Beginning with the first line, retype exactly the records below up to and including the line with "vertical-rl; transform: rotate(180deg);"; pictures do not belong in the copy.

Source data:
○ ○ ○ ○

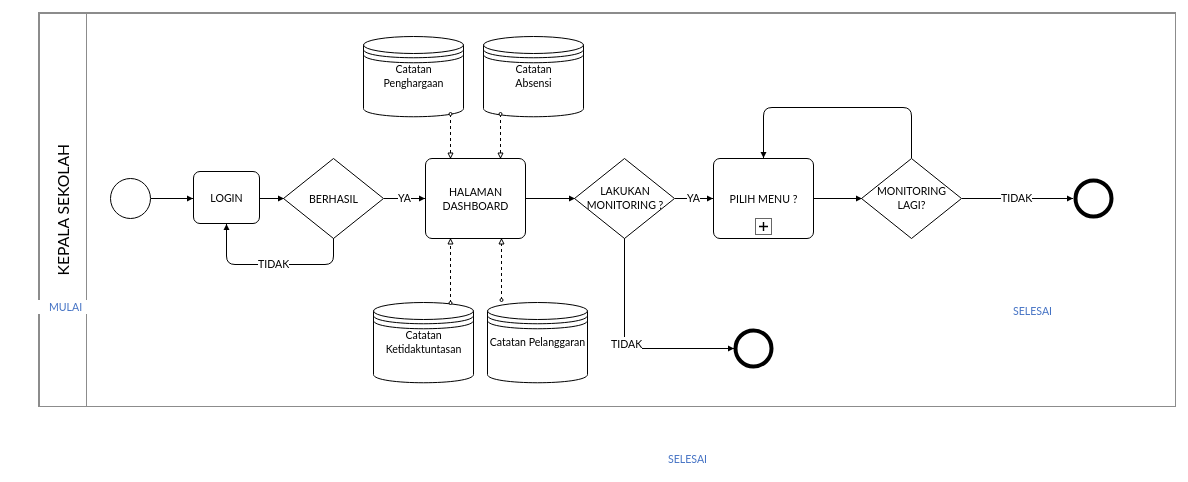
<!DOCTYPE html>
<html lang="id">
<head>
<meta charset="utf-8">
<title>Diagram proses Kepala Sekolah</title>
<style>
:root { --ink: #000; --paper: #fff; --pool-line: #8c8c8c; --event-label: #4472c4; }
* { box-sizing: border-box; }
body { margin: 0; background: var(--paper); }
.diagram {
  position: relative; width: 1188px; height: 482px; overflow: hidden;
  background: var(--paper); color: var(--ink);
  font: 10.6px/14px Lato, "Open Sans", sans-serif;
}
.pool {
  position: absolute; left: 38px; top: 12px; width: 1138px; height: 395px;
  display: flex; border: 1px solid var(--pool-line); border-top-width: 2px; border-left-width: 2px;
}
.lane-title {
  width: 47px; margin: 0; border-right: 1px solid var(--pool-line);
  display: flex; align-items: center; justify-content: center;
  font-size: 15.7px; font-weight: 400; line-height: 20px; white-space: nowrap;
}
.lane-title span { writing-mode: vertical-rl; transform: rotate(180deg); }
.shapes { position: absolute; left: 0; top: 0; }
.node {
  position: absolute; display: flex; align-items: center; justify-content: center;
  text-align: center; white-space: nowrap;
}
.task { border: 1px solid var(--ink); border-radius: 7px; background: var(--paper); }
.flow-label, .event-label { position: absolute; height: 14px; text-align: center; white-space: nowrap; background: var(--paper); }
.event-label { color: var(--event-label); }
.login { left: 193px; top: 171px; width: 67px; height: 53px; }
.dashboard { left: 425px; top: 158px; width: 101px; height: 81px; }
.menu { left: 713px; top: 158px; width: 101px; height: 81px; }
.success { left: 283px; top: 158px; width: 101px; height: 81px; }
.monitor { left: 574px; top: 158px; width: 101px; height: 79px; }
.again { left: 861px; top: 158px; width: 101px; height: 80px; }
.awards { left: 363px; top: 62px; width: 101px; }
.absence { left: 483px; top: 62px; width: 101px; }
.incomplete { left: 373px; top: 328px; width: 101px; }
.violations { left: 487px; top: 335px; width: 101px; }
.monitor span { position: relative; left: .5px; }
</style>
</head>
<body>
<main class="diagram">
  <section class="pool"><h1 class="lane-title"><span>KEPALA SEKOLAH</span></h1></section>

  <svg class="shapes" width="1188" height="482" viewBox="0 0 1188 482" fill="none" stroke="#000" aria-hidden="true">
    <defs>
      <marker id="arrow" markerUnits="userSpaceOnUse" markerWidth="8" markerHeight="8" refX="6" refY="4" orient="auto">
        <path d="M0 1L6 4L0 7Z" fill="#000" stroke="none"/>
      </marker>
      <marker id="open-arrow" markerUnits="userSpaceOnUse" markerWidth="8" markerHeight="8" refX="6" refY="4" orient="auto">
        <path d="M1 1.5L6 4L1 6.5Z" fill="#fff"/>
      </marker>
      <marker id="message-start" markerUnits="userSpaceOnUse" markerWidth="6" markerHeight="6" refX="3" refY="3">
        <circle cx="3" cy="3" r="1.5" fill="#fff"/>
      </marker>
      <g id="data-store">
        <path d="M0 8V72C0 83 100 83 100 72V8" fill="#fff"/>
        <ellipse cx="50" cy="8.5" rx="50" ry="8.5" fill="#fff"/>
        <path d="M0 13C0 24 100 24 100 13M0 18C0 29 100 29 100 18"/>
      </g>
      <path id="gateway" d="M50 0L100 40L50 80L0 40Z" fill="#fff"/>
      <g id="end-event">
        <circle r="18" fill="#fff" stroke-width="4"/>
      </g>
    </defs>

    <g class="data-stores">
      <use href="#data-store" x="363.5" y="36.5"/>
      <use href="#data-store" x="483.5" y="36.5"/>
      <use href="#data-store" x="373.5" y="302.5"/>
      <use href="#data-store" x="487.5" y="302.5"/>
    </g>

    <g class="sequence-flows" marker-end="url(#arrow)">
      <path d="M151 198.5H193" marker-end="url(#arrow)"/>
      <path d="M260 198.5H284" marker-end="url(#arrow)"/>
      <path d="M384 198.5H425" marker-end="url(#arrow)"/>
      <path d="M333.5 238V256Q333.5 264.5 325 264.5H235Q226.5 264.5 226.5 256V224" marker-end="url(#arrow)"/>
      <path d="M526 198.5H575" marker-end="url(#arrow)"/>
      <path d="M675 198.5H713" marker-end="url(#arrow)"/>
      <path d="M624.5 238V348.5H734" marker-end="url(#arrow)"/>
      <path d="M814 198.5H862" marker-end="url(#arrow)"/>
      <path d="M911.5 158V116Q911.5 107.5 903 107.5H772Q763.5 107.5 763.5 116V158" marker-end="url(#arrow)"/>
      <path d="M962 198.5H1073" marker-end="url(#arrow)"/>
    </g>

    <g class="message-flows" stroke-dasharray="3 3">
      <path d="M450.5 114V158" marker-start="url(#message-start)" marker-end="url(#open-arrow)"/>
      <path d="M500.5 114V158" marker-start="url(#message-start)" marker-end="url(#open-arrow)"/>
      <path d="M450.5 303V239" marker-start="url(#message-start)" marker-end="url(#open-arrow)"/>
      <path d="M501.5 300V239" marker-start="url(#message-start)" marker-end="url(#open-arrow)"/>
    </g>

    <g class="gateways">
      <use href="#gateway" x="283.5" y="158.5"/>
      <use href="#gateway" x="574.5" y="158.5"/>
      <use href="#gateway" x="861.5" y="158.5"/>
    </g>

    <g class="events">
      <circle cx="130.5" cy="198.5" r="20" fill="#fff"/>
      <use href="#end-event" x="1093.5" y="198.5"/>
      <use href="#end-event" x="753.5" y="348.5"/>
    </g>
  </svg>

  <div class="node task login">LOGIN</div>
  <div class="node success">BERHASIL</div>
  <div class="node task dashboard">HALAMAN<br>DASHBOARD</div>
  <div class="node monitor"><span>LAKUKAN<br>MONITORING ?</span></div>
  <div class="node task menu">PILIH MENU ?</div>
  <div class="node again">MONITORING<br>LAGI?</div>

  <svg class="shapes" width="1188" height="482" viewBox="0 0 1188 482" fill="none" stroke="#000" aria-hidden="true">
    <rect x="755.5" y="218.5" width="16" height="16" stroke="#666"/>
    <path d="M759 226.5H768M763.5 222V231" stroke-width="1.4"/>
  </svg>

  <div class="node awards">Catatan<br>Penghargaan</div>
  <div class="node absence">Catatan<br>Absensi</div>
  <div class="node incomplete">Catatan<br>Ketidaktuntasan</div>
  <div class="node violations">Catatan Pelanggaran</div>

  <span class="flow-label" style="left:398px;top:191px;width:13px">YA</span>
  <span class="flow-label" style="left:258px;top:257px;width:31px">TIDAK</span>
  <span class="flow-label" style="left:687px;top:191px;width:13px">YA</span>
  <span class="flow-label" style="left:611px;top:337px;width:31px">TIDAK</span>
  <span class="flow-label" style="left:1001px;top:191px;width:31px">TIDAK</span>

  <span class="event-label" style="left:37px;top:300px;width:57px">MULAI</span>
  <span class="event-label" style="left:1012px;top:304px;width:41px">SELESAI</span>
  <span class="event-label" style="left:667px;top:452px;width:41px">SELESAI</span>
</main>
</body>
</html>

○ ○ ○ ○

_COMPLETED EXERCISE_
<!DOCTYPE html>
<html lang="id">
<head>
<meta charset="utf-8">
<title>Diagram proses Kepala Sekolah</title>
<style>
:root { --ink: #000; --paper: #fff; --pool-line: #8c8c8c; --event-label: #4472c4; }
* { box-sizing: border-box; }
body { margin: 0; background: var(--paper); }
.diagram {
  position: relative; width: 1188px; height: 482px; overflow: hidden;
  background: var(--paper); color: var(--ink);
  font: 10.6px/14px Lato, "Open Sans", sans-serif;
}
.pool {
  position: absolute; left: 38px; top: 12px; width: 1138px; height: 395px;
  display: flex; border: 1px solid var(--pool-line); border-top-width: 2px; border-left-width: 2px;
}
.lane-title {
  width: 47px; margin: 0; border-right: 1px solid var(--pool-line);
  display: flex; align-items: center; justify-content: center;
  font-size: 15.7px; font-weight: 400; line-height: 20px; white-space: nowrap;
}
.lane-title span { writing-mode: vertical-rl; transform: rotate(180deg); }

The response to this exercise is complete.